From the listing below, copy each line that contains the word "smoothstep".

[DATA FOR THIS EXERCISE]

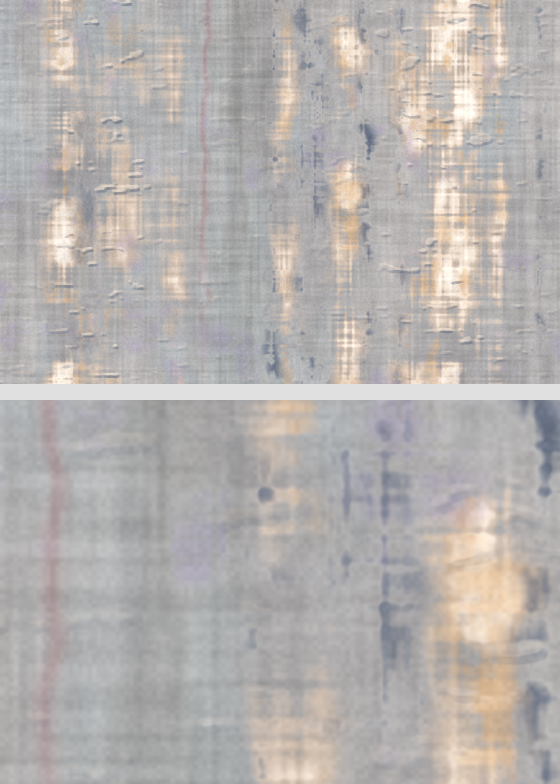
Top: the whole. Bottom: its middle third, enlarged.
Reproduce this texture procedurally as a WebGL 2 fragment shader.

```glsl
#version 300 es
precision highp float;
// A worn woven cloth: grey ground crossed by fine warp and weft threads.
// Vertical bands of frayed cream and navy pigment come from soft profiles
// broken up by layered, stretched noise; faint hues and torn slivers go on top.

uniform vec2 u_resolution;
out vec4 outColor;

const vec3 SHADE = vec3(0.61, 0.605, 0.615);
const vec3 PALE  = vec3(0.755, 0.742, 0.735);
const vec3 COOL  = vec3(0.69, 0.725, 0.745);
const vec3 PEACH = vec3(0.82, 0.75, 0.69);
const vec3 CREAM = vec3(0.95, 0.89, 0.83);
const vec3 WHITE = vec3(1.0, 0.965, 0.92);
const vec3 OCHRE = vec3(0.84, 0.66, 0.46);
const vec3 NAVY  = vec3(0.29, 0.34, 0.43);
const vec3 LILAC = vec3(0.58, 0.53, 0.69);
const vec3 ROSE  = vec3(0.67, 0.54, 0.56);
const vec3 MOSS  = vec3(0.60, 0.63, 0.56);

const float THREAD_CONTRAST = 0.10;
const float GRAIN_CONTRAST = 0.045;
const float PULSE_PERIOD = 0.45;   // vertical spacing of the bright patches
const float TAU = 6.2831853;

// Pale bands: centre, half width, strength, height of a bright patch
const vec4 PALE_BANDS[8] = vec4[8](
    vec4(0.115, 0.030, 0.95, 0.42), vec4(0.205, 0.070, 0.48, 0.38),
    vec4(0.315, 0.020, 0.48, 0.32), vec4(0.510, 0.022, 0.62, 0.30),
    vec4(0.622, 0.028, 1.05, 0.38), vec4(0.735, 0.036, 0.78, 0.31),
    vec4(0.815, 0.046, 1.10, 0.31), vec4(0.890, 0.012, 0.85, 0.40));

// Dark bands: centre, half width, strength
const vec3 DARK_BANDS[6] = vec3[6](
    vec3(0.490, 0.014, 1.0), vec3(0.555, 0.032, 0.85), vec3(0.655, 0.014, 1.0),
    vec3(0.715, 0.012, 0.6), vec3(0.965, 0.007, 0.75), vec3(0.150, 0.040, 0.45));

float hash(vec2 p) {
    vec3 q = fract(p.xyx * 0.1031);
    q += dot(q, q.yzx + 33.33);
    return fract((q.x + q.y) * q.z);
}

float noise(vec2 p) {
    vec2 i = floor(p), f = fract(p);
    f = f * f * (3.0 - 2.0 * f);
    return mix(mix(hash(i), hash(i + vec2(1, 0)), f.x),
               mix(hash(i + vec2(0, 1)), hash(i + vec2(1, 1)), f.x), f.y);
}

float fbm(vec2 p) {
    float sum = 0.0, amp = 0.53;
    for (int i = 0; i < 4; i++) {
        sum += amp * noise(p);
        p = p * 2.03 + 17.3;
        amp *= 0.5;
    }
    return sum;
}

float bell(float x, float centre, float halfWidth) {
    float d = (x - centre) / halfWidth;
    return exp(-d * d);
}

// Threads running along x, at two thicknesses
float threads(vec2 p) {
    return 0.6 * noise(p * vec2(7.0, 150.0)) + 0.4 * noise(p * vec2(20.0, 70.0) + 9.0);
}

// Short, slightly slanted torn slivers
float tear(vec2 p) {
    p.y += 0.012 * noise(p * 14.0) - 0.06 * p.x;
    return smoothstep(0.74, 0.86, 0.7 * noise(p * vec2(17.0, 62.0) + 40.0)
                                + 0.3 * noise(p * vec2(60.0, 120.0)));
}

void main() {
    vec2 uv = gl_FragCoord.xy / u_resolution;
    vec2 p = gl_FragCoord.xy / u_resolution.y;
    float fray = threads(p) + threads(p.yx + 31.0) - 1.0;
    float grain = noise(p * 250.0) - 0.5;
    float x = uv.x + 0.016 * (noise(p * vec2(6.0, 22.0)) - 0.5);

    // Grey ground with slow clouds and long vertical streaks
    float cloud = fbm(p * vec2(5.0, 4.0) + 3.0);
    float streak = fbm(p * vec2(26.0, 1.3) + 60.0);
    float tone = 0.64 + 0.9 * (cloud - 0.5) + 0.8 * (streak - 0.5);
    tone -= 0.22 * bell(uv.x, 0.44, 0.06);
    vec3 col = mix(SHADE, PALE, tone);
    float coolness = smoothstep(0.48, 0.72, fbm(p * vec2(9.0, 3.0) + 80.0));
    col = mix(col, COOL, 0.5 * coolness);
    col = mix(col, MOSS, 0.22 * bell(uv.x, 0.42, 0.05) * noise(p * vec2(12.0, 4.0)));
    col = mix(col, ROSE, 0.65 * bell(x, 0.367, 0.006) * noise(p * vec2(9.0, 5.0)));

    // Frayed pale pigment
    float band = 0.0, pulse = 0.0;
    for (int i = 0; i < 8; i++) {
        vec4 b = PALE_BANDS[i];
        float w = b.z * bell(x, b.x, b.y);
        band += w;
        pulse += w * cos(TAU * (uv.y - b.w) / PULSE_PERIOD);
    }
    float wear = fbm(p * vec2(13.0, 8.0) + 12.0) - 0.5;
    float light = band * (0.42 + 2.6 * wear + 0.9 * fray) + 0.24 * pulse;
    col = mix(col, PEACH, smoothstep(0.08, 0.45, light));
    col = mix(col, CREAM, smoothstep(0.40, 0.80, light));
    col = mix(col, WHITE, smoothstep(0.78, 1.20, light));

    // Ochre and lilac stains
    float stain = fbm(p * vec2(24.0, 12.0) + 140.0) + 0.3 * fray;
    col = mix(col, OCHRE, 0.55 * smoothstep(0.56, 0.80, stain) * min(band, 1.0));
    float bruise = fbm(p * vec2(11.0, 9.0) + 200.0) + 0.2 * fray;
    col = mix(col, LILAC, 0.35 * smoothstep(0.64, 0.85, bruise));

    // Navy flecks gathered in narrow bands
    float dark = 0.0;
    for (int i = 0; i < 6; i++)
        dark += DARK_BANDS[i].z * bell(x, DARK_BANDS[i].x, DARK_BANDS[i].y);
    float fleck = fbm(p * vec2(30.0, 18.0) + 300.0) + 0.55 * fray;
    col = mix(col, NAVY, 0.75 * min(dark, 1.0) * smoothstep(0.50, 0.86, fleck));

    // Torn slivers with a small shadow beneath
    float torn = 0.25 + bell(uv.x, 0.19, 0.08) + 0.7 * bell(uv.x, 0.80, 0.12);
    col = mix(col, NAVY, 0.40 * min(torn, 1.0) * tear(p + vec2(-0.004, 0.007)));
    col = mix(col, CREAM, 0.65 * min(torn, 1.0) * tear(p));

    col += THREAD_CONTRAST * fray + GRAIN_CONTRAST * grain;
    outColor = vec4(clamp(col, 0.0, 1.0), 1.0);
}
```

[/DATA FOR THIS EXERCISE]

→ **EXERCISE OUTPUT**
    return smoothstep(0.74, 0.86, 0.7 * noise(p * vec2(17.0, 62.0) + 40.0)
    float coolness = smoothstep(0.48, 0.72, fbm(p * vec2(9.0, 3.0) + 80.0));
    col = mix(col, PEACH, smoothstep(0.08, 0.45, light));
    col = mix(col, CREAM, smoothstep(0.40, 0.80, light));
    col = mix(col, WHITE, smoothstep(0.78, 1.20, light));
    col = mix(col, OCHRE, 0.55 * smoothstep(0.56, 0.80, stain) * min(band, 1.0));
    col = mix(col, LILAC, 0.35 * smoothstep(0.64, 0.85, bruise));
    col = mix(col, NAVY, 0.75 * min(dark, 1.0) * smoothstep(0.50, 0.86, fleck));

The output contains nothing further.